This works pretty well for audio and for viewing pictures. For Live TV, Orb interfaces with a TV listings service. You tell it where you live, and what kind of TV system you have (for example, basic Time Warner Cable in Kansas City). Then, when you log into your Orb site, you can see what’s currently on, click on a show and Orb will send a signal to your TV tuner card to change the channel and begin streaming it to your remote computer or cell phone to be played with Windows Media Player.

I didn’t have much luck with Live TV through Orb. Perhaps it is because my home computer isn’t very powerful by today’s standards. The picture was always very pixilated and typically very choppy until it just quit all together.
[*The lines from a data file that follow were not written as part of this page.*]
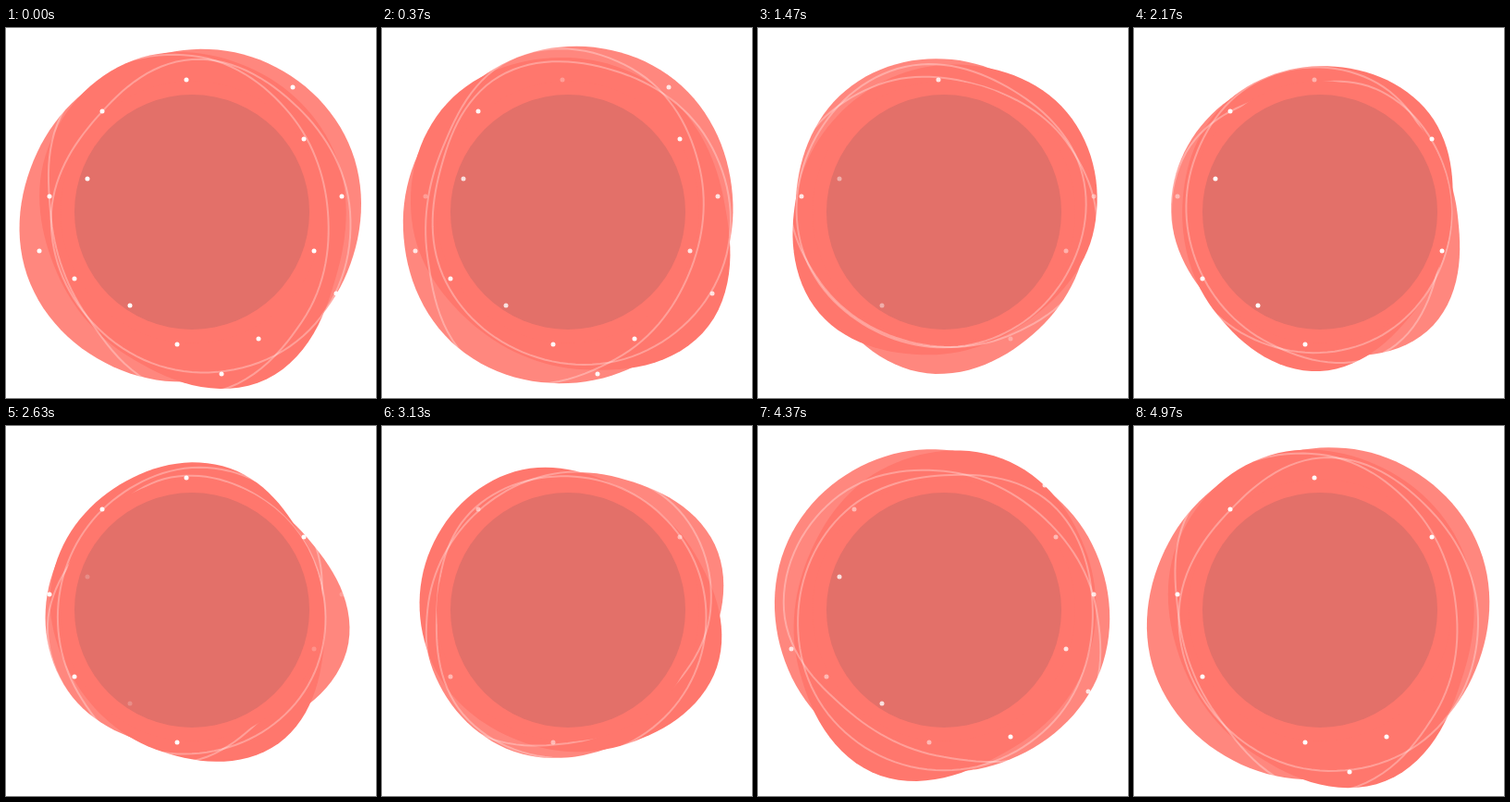
Recreate the animation shown at these times as an HTML page. Size 400 px wide and 400 px high, loop 5 s.

```html
<!DOCTYPE html>
<html lang="en">
<head>
<meta charset="utf-8">
<title>Rotating blobs</title>
<style>
  html, body { margin: 0; width: 100%; height: 100%; overflow: hidden; background: #fff; }
  svg { display: block; width: 100%; height: 100%; }
  .line { fill: none; stroke: #fff; stroke-width: 2; stroke-opacity: .3; }
</style>
</head>
<body>
<svg id="stage" viewBox="0 0 400 400"></svg>
<script>
const LOOP = 5000;
const CENTER = { x: 201, y: 199 };
const CORAL = "#ff776d";

// A blob turns once per loop while it eases from its wide shape to its tight one and back.
// A shape is eight evenly spaced radii, clockwise from the offset angle.
const blobs = [
  {
    spin: -1, offset: 22.5, style: { fill: CORAL, "fill-opacity": .88 },
    wide: [180, 180, 187, 191, 179, 173, 180, 185],
    tight: [156, 145, 140, 147, 173, 152, 150, 160]
  },
  {
    spin: -1, offset: 22.5, style: { fill: CORAL },
    wide: [170, 198, 171, 160, 170, 176, 168, 167],
    tight: [155, 156, 159, 142, 147, 172, 156, 148]
  },
  {
    spin: 1, offset: 0, style: { class: "line" },
    wide: [147, 168, 197, 160, 153, 179, 169, 150],
    tight: [144, 146, 155, 153, 136, 138, 167, 152]
  },
  {
    spin: -1, offset: 0, style: { class: "line" },
    wide: [171, 180, 173, 160, 152, 145, 165, 161],
    tight: [158, 135, 145, 142, 143, 150, 154, 160]
  }
];

// Dots that share a twinkling rate, in beats per loop.
const twinkles = [
  { beats: 1, dots: [[273, 336]] },
  { beats: 2, dots: [[104, 90], [36, 111], [322, 120], [74, 271], [185, 342], [233, 374]] },
  { beats: 2.5, dots: [[310, 64], [88, 163], [363, 182], [36, 241], [333, 241], [357, 287], [134, 300]] },
  { beats: 4, dots: [[195, 56], [47, 182]] }
];

const stage = document.getElementById("stage");

function add(tag, attributes, parent = stage) {
  const node = document.createElementNS("http://www.w3.org/2000/svg", tag);
  for (const [key, value] of Object.entries(attributes)) node.setAttribute(key, value);
  return parent.appendChild(node);
}

const addCircle = (cx, cy, r, fill, parent) => add("circle", { cx, cy, r, fill }, parent);
const mix = (a, b, amount) => a + (b - a) * amount;
const wave = turns => Math.cos(2 * Math.PI * turns);

// Catmull-Rom curve through a closed ring of radii.
function radiusAt(ring, degrees) {
  const count = ring.length;
  const place = degrees / 360 * count;
  const base = Math.floor(place);
  const f = place - base;
  const [a, b, c, d] = [-1, 0, 1, 2].map(step => ring[((base + step) % count + count) % count]);
  return b + f / 2 * (c - a + f * (2 * a - 5 * b + 4 * c - d + f * (3 * (b - c) + d - a)));
}

function outline({ wide, tight, spin, offset }, progress) {
  const squeeze = (1 - wave(progress)) / 2;
  const ring = wide.map((radius, i) => mix(radius, tight[i], squeeze));
  const shift = offset + spin * 360 * progress;
  const points = [];
  for (let angle = 0; angle < 360; angle += 3) {
    const radius = radiusAt(ring, angle - shift);
    const radians = angle * Math.PI / 180;
    const x = CENTER.x + radius * Math.cos(radians);
    const y = CENTER.y + radius * Math.sin(radians);
    points.push(`${x.toFixed(2)} ${y.toFixed(2)}`);
  }
  return `M${points.join("L")}Z`;
}

for (const blob of blobs) blob.node = add("path", blob.style);
addCircle(CENTER.x, CENTER.y, 142, CORAL);
addCircle(CENTER.x, CENTER.y, 127, "#e37069");
for (const twinkle of twinkles) {
  twinkle.node = add("g", {});
  for (const [x, y] of twinkle.dots) addCircle(x, y, 2.5, "#fff", twinkle.node);
}

function draw(progress) {
  for (const blob of blobs) blob.node.setAttribute("d", outline(blob, progress));
  for (const { node, beats } of twinkles) {
    const glow = .5 + .75 * wave(beats * progress);
    node.setAttribute("opacity", Math.min(1, Math.max(0, glow)).toFixed(3));
  }
}

const start = performance.now();
function tick() {
  draw((performance.now() - start) % LOOP / LOOP);
  requestAnimationFrame(tick);
}
tick();
</script>
</body>
</html>
```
I also found that after selecting a channel, for some reason Orb would then mysteriously go up one channel.

I tinkered with Orb off and on over a couple of weeks, then decided to try the SlingBox. The SlingBox is a small device that looks a little like a chocolate bar. Simply put, you connect your television input (cable TV, satellite receiver, etc) to the SlingBox then plug it into your home network and viola; it becomes a TV streaming machine.

I’ve been extremely impressed with the SlingBox. I have the most basic configuration. I connected my cable TV coaxial line directly to the SlingBox. I then configured the SlingBox for remote viewing (you don’t have to enable it to be viewed over the internet, you could use just over your home network to allow you to use your computer to watch TV anywhere in the house). One advantage of the SlingBox over a service like Orb is that Sling Media is investing a great deal in developing their own streaming technologies. To watch SlingBox, you must install their SlingPlayer on the computer you’d like to use to watch TV. When you install the SlingPlayer, it steps you through a wizard to determine how to provide the best picture for you.
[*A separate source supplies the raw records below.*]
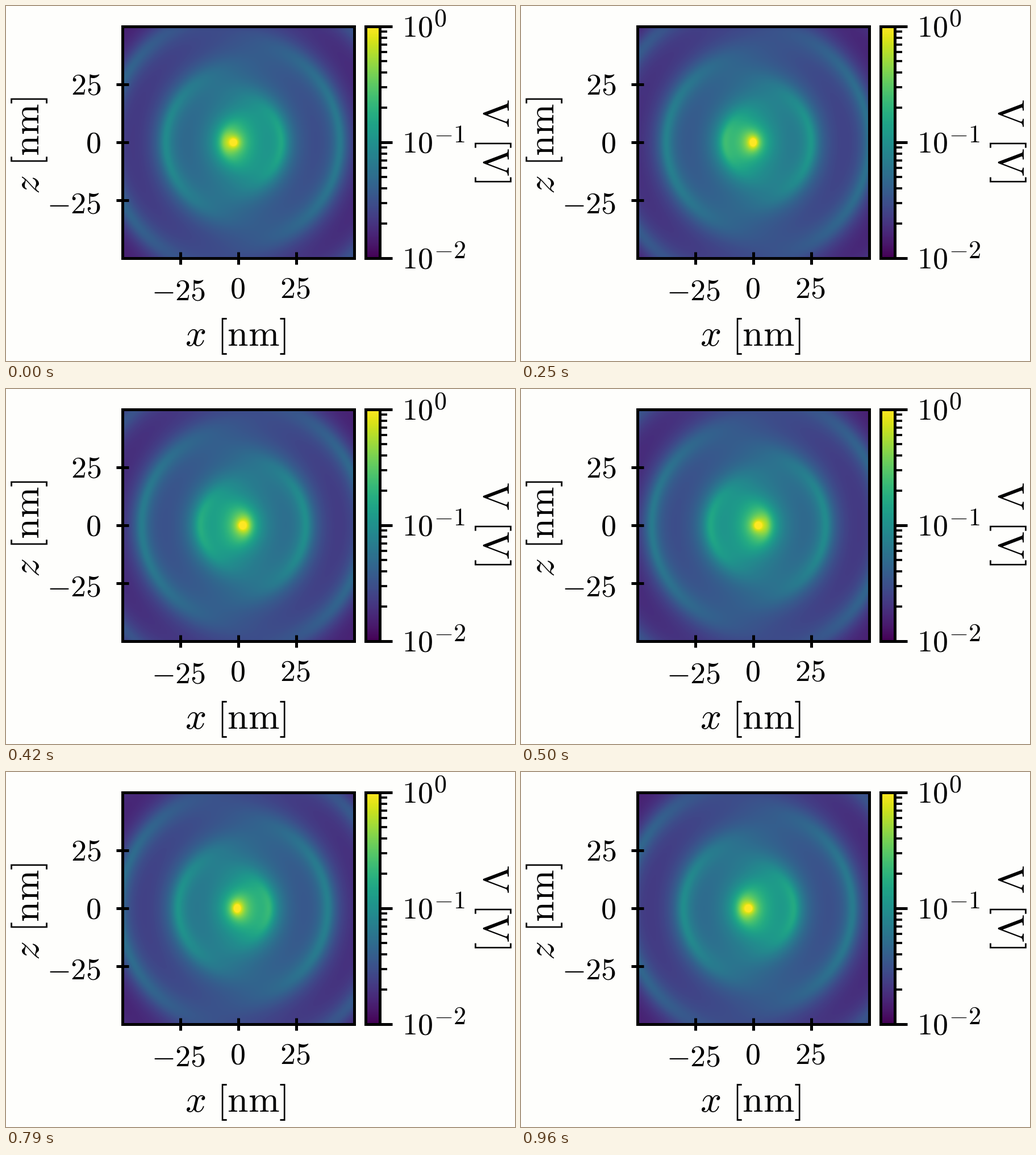
Recreate the animation shown at these times as a matplotlib script. Size 896 by 625 pixels, loop 1000 ms.

```python
import numpy as np
import matplotlib.pyplot as plt
from matplotlib.animation import FuncAnimation
from matplotlib.colors import LogNorm

W, H, DPI = 896, 625, 64
PT = 72 / DPI  # points per pixel

POSES = 24
TICKS, TICK_MS = 100, 10
AMPLITUDE = 2.0   # nm
BETA = 0.5        # peak speed / c
COULOMB = 1.44    # e / (4 pi eps0), in V nm
HALF = 50         # half width of the map, nm
SIDE = 408        # map size, px

plt.rcParams.update({
    "mathtext.fontset": "cm",
    "axes.linewidth": 5 * PT,
    "xtick.major.width": 5 * PT, "ytick.major.width": 5 * PT,
    "xtick.major.size": 22 * PT, "ytick.major.size": 22 * PT,
    "ytick.minor.width": 3.8 * PT, "ytick.minor.size": 12.5 * PT,
})

fig = plt.figure(figsize=(W / DPI, H / DPI), dpi=DPI, facecolor="#fefefc")


def pixel_axes(x, y, w, h):
    return fig.add_axes([x / W, 1 - (y + h) / H, w / W, h / H])


def label(x, y, text, size, ha="left", rotation=0):
    """Write math text with its baseline anchored at pixel (x, y)."""
    fig.text(x / W, 1 - y / H, f"${text}$", fontsize=size * PT, ha=ha,
             va="baseline", rotation=rotation, rotation_mode="anchor")


cells = ((np.arange(SIDE) + 0.5) / SIDE * 2 - 1) * HALF
X, Z = np.meshgrid(cells, cells)


def potential(pose):
    """Retarded potential of a charge oscillating along x."""
    phase = 2 * np.pi * pose / POSES
    delay = np.hypot(X, Z)
    for _ in range(7):  # Newton steps for the light-travel distance
        retarded = phase - delay * BETA / AMPLITUDE
        dx = X + AMPLITUDE * np.cos(retarded)
        dist = np.maximum(np.hypot(dx, Z), 1e-6)
        doppler = 1 - BETA * np.sin(retarded) * dx / dist
        delay = delay - (delay - dist) / doppler
    return COULOMB / (dist * doppler)


fields = [potential(pose) for pose in range(POSES)]

ax = pixel_axes(205, 36, SIDE, SIDE)
image = ax.imshow(fields[0], cmap="viridis", norm=LogNorm(1e-2, 1),
                  extent=(-HALF, HALF, -HALF, HALF), origin="lower",
                  aspect="auto", interpolation="nearest")
ax.set_xticks([-25, 0, 25])
ax.set_yticks([-25, 0, 25])
ax.tick_params(direction="inout", labelbottom=False, labelleft=False)

cax = pixel_axes(633, 36, 25, SIDE)
fig.colorbar(image, cax=cax)
cax.tick_params(which="both", labelright=False)

NUMBER, EXPONENT, TITLE = 54, 44, 65.5

for text, x, y in (("-25", 304, 518), ("0", 407, 514), ("25", 509, 514)):
    label(x, y, text, NUMBER, ha="center")
for text, y in (("25", 156), ("0", 258), ("-25", 365)):
    label(167, y, text, NUMBER, ha="right")
for power, y in (("0", 54), ("-1", 258), ("-2", 462)):
    label(697, y, "10", NUMBER)
    label(753, y - 18, power, EXPONENT)

label(315, 598, r"x\ \mathrm{[nm]}", TITLE)
label(58, 331, r"z\ \mathrm{[nm]}", TITLE, rotation=90)
label(840, 163, r"\mathrm{V}\ \mathrm{[V]}", TITLE, rotation=270)


def update(tick):
    # Each pose starts on the 10 ms tick nearest to its even share of the loop.
    image.set_data(fields[(tick * POSES + 11) // TICKS])
    return (image,)


anim = FuncAnimation(fig, update, frames=TICKS, interval=TICK_MS,
                     repeat=True, repeat_delay=0, blit=False)
plt.show()
```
I watch a lot of sports, and a frustrating thing about typical video streaming is that the small score box at the top of the screen is very pixilated and unreadable. Sling’s streaming technology seems to detect where text is on the screen and enhances it so that it is readable. As an example, I was watching Fox News Channel earlier tonight, and the news crawl at the bottom of the screen was crystal clear even though I could see some pixilation in the rest of the picture. The streaming technology also constantly monitors data transfer rates and adjusts the stream to provide the best possible picture.

The SlingBox is itself a tuner, so nothing else is needed to watch cable TV. When you use SlingBox as the tuner like this, channel changes are almost instantaneous.

If you have a cable set-top box or satellite, then you would want the SlingBox to be able to control your receiver. The SlingBox can handle this. In this situation, you can connect your cable or satellite receiver to the SlingBox, and then attach an included IR blaster to your receiver. When you configure the SlingPlayer, you can specify what brand of receiver you have, and it will provide a virtual remote that looks just like your remote control. Click a button on the virtual remote, and the SlingBox will send the correct IR code through the IR blaster to activate your receiver. This allows you view your guide, change channels and otherwise control your receiver. This also works with TIVO boxes.

We have Time Warner Cable’s DVR service at our house. If I chose to, I could connect my SlingBox to the DVR and could then view recorded shows remotely, or better yet, program the DVR to record a show if I forgot to do it when I was at home.

Sling Media is also hard at work creating versions of their SlingPlayer for all platforms. I am currently using the SlingPlayer Mobile application to view watch TV on my T-Mobile MDA PocketPC phone. Sling has just released the beta version of their player to run on a Windows SmartPhone. They are also working on Apple versions.

Using T-Mobile’s EDGE network, I’ve found that I’ve been able to view full screen video with a pretty decent picture. Of course, EDGE isn’t as fast as an Ethernet network, so there is more pixilation in the picture, but text on the screen is very clear.

The best part is Sling recently reduced the price of the SlingBox to $199. I wish I had invented this little box.